[Metroactive Music]

[ Music Index | Santa Cruz | Metroactive Home | Archives ]

[whitespace] He'll Never Walk Alone

It was a little bit of a shock to see Robert Earl Keen take the stage at his "solo" show Sunday night at the Rio with ... his band. That's one densely populated solo show! OK, so what it really was was Robert Earl Keen acoustic, and it got me thinking about why Keen so prefers the band setup now, to the point of completely shunning the guy-with-a-guitar shtick that originally made his reputation.

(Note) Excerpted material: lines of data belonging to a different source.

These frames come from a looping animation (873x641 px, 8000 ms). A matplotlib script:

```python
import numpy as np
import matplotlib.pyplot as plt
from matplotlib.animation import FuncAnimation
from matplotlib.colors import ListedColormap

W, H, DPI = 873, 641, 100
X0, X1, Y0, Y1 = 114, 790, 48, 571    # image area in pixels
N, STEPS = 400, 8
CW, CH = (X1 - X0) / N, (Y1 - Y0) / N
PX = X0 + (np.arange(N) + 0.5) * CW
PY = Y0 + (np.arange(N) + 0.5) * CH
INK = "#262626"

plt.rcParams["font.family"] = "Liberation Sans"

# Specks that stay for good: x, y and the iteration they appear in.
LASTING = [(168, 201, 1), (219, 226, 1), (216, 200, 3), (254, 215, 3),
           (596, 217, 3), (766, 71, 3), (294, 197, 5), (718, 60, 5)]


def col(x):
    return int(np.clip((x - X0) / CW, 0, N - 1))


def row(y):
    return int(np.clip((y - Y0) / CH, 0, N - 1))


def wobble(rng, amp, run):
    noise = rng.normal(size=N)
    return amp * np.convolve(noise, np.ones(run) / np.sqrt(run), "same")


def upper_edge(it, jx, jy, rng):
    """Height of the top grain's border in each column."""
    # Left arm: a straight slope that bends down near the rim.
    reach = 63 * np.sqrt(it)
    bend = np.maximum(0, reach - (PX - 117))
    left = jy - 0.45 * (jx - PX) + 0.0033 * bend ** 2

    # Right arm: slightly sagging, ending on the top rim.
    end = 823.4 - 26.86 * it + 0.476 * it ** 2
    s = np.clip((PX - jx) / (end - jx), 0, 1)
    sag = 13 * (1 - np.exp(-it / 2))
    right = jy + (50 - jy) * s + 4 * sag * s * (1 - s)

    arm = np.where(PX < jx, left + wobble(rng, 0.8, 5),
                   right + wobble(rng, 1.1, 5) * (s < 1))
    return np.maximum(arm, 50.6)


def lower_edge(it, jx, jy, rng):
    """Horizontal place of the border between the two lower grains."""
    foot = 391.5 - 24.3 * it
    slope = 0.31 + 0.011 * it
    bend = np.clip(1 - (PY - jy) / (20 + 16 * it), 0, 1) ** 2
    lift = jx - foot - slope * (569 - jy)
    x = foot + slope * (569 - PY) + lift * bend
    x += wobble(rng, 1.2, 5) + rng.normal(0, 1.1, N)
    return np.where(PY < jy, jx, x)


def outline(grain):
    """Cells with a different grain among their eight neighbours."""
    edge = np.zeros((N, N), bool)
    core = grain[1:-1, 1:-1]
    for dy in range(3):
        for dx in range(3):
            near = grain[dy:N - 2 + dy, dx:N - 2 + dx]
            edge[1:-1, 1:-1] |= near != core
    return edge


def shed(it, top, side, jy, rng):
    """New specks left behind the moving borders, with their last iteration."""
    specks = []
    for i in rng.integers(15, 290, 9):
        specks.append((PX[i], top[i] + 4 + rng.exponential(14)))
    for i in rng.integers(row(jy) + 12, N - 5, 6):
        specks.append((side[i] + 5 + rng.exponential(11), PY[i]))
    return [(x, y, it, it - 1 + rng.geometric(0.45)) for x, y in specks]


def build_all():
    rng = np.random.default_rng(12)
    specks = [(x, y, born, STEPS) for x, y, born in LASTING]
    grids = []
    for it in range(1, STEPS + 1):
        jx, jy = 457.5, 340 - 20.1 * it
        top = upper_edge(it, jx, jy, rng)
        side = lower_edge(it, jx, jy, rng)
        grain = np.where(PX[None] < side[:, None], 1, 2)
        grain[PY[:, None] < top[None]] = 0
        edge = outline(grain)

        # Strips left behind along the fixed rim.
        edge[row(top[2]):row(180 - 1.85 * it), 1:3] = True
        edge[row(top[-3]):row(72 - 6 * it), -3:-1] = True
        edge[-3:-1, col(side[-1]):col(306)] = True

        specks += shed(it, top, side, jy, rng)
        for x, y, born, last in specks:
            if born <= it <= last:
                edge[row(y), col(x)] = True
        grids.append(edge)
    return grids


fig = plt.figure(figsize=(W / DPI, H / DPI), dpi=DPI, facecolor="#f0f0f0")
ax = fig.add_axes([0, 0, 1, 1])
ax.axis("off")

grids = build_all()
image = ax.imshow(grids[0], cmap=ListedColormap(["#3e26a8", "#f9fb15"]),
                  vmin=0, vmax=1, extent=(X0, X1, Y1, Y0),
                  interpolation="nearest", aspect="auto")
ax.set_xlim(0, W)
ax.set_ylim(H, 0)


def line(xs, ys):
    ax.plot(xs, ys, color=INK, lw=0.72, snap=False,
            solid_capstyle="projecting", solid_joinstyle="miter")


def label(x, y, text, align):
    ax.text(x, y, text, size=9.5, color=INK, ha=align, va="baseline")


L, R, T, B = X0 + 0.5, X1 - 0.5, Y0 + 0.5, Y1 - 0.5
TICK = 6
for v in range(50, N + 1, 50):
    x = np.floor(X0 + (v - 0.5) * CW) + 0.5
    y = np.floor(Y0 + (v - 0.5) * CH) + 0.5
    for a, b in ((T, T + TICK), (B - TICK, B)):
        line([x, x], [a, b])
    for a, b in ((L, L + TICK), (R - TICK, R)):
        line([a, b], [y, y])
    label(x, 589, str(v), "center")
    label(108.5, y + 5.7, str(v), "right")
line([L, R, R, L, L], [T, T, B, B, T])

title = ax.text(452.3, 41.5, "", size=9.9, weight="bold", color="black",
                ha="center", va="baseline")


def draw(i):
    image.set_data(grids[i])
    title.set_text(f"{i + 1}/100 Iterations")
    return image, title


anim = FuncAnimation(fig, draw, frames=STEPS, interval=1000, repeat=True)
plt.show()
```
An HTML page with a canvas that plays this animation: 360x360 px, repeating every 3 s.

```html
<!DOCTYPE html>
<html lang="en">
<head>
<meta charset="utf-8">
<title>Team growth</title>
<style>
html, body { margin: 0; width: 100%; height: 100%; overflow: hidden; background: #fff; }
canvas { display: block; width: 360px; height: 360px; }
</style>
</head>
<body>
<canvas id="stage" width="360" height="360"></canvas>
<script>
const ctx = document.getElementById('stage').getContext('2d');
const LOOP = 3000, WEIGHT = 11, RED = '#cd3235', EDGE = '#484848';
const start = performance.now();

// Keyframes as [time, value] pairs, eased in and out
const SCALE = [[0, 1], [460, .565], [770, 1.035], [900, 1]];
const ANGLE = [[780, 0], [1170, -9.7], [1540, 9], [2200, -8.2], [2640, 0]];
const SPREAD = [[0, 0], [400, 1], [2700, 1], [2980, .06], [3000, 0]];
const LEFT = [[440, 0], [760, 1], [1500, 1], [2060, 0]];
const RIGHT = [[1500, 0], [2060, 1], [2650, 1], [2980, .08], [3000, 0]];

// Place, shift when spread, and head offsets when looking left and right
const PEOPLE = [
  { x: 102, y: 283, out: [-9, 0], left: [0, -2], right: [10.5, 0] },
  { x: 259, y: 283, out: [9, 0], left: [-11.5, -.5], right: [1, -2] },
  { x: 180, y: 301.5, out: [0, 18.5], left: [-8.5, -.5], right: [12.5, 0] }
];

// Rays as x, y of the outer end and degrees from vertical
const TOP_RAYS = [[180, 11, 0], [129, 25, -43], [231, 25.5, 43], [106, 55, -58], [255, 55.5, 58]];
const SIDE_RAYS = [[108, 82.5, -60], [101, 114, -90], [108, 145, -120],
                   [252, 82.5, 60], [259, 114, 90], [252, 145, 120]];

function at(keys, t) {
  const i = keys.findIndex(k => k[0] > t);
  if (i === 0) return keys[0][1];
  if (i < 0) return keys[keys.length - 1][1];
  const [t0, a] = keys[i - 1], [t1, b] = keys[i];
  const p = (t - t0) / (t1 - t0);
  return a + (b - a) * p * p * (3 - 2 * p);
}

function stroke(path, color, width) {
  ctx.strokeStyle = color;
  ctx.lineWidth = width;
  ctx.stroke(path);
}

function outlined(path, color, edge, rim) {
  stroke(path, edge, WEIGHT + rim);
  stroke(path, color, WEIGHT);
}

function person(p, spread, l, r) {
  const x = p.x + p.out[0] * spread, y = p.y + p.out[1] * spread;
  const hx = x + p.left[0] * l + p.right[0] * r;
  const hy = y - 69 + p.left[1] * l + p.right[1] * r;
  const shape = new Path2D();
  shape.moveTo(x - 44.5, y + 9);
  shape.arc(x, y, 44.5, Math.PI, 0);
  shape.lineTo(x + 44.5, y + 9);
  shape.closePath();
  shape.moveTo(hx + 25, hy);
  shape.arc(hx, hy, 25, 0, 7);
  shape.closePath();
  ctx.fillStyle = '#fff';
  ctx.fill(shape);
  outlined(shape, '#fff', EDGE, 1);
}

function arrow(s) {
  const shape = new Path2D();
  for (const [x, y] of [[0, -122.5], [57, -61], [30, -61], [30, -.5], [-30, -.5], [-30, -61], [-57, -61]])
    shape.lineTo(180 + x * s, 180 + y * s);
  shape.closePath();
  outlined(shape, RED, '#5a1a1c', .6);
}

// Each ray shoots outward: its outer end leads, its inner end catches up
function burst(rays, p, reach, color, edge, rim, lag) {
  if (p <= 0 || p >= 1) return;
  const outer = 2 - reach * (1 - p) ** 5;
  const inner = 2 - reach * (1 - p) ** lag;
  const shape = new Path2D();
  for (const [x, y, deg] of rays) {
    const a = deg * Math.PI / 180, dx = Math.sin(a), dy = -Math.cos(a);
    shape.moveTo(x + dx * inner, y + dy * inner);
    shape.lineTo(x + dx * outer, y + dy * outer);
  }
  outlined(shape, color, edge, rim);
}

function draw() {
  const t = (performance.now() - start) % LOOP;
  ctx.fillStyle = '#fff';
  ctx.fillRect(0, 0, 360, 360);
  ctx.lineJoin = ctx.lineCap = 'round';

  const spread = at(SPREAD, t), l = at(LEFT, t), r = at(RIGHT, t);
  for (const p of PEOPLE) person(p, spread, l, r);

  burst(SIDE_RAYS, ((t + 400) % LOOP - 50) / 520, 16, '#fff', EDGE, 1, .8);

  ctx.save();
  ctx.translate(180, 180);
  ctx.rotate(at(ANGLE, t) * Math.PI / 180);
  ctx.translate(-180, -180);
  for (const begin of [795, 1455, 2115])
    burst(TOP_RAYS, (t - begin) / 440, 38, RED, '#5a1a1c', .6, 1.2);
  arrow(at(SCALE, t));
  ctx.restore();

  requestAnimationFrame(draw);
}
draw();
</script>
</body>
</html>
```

The answer, though, seemed pretty obvious when they broke into the lush, layered texture of "Feelin' Good Again." Can you really play that song all by your lonesome? Would you really want to? Rich Brotherton's guitar and Bill Whitbeck's bass are what give it its haunted, shimmery sound (along with the otherwordly mandolin of the no-longer-touring Bryan Duckworth). And would you want to hear "Wild Wind Blows"--which is, by the way, all the proof anyone should need that Keen is still writing some of his best songs twentysomething years into his career--without Whitbeck and Brotherton's Incredible, Full-Neck-Extension Backup Harmonies? I think not.

Anyway, Keen's ever-increasing musical sophistication seemed to be kind of a theme for the weekend. On Saturday night at the Catalyst he pulled off a few great new songs and some surprising versions of old favorites, including an ethereal take on "Dreadful Selfish Crime" that manages to completely invent the song, and a moving, keyed-down opening to "The Road Goes On Forever." Similarly, Sunday's acoustic "I'm Comin' Home" was raining notes, adding even more depth to a song that--around here at least--is uniquely meaningful.

It was damned good to have Keen back again. And if you saw Snazzy promoter John Sandidge's little prank at the Catalyst Saturday, you know what Keen was talking about at the end of the night Sunday when he said: "Well, at least Sleepy John kept his ass in his pants this time."

Steve Palopoli

B.Y.O.E. (Bring Your Own Earplugs)

The thing about playing small venues is that a little amplification goes a long way. But lots of decibels in a place like the Mediterranean, where the Highway Murderers and The Gales played last Thursday night, can lead to some interesting ear-exploding possibilities. "The Highway Murders are gonna fuckin' murder you!" screamed an enthusiastic fan into a stray microphone. At first I thought he was joking, but then I felt the chainsaw of guitars and screaming vocals enter my brain via the ear canal, and thought that my days might indeed be numbered. Despite their name, The Gales (formerly known as The Red Lights of Mergatroid) came on soft and shoegazerly melodic, but didn't waste a lot of time before unleashing a wall of wounded sound into the club, wrapping up with an excellent version of the Cure's "Standing on a Beach." The Masta Plan shredded its way through a set of hesher guitar anthems at the Aptos Club, made more than palatable by screaming female vocals, big, rumbling bass lines and ex-Exploding Crustaceans drummer Chris G. tearing it up in back. Aptly enough, they finished with a faithfully flawed cover of "Master of Puppets."

Mike Connor

Burning Man, Revisited

Not that I've ever actually been, but with all the good vibes and painted faces dancing like spirits in the shadows of Sound Tribe Sector 9, I feel like I got a taste of what it must be like. Granted, it was merely an ashen cinder compared to the megaton scale of Burning Man, but it was still a pretty great show. The stage was done up with more flowers and pretty things than I've ever seen at a Catalyst show, and the trippy lights made the venue look more like a rave than I've ever seen. STS9 are a electronica/jam band fusion and they really do know how to keep the dance floor alive and moving. They also had a guy onstage painting, and I happened to discover a happy little fellow tapping away on a typewriter behind a very large speaker. I don't know what ever became of what he wrote, but seeing him there made me reconsider ever stepping foot into an office again.

Mike Connor

[ Santa Cruz | Metroactive Central | Archives ]

From the December 11-18, 2002 issue of Metro Santa Cruz.

Copyright © Metro Publishing Inc. Maintained by Boulevards New Media.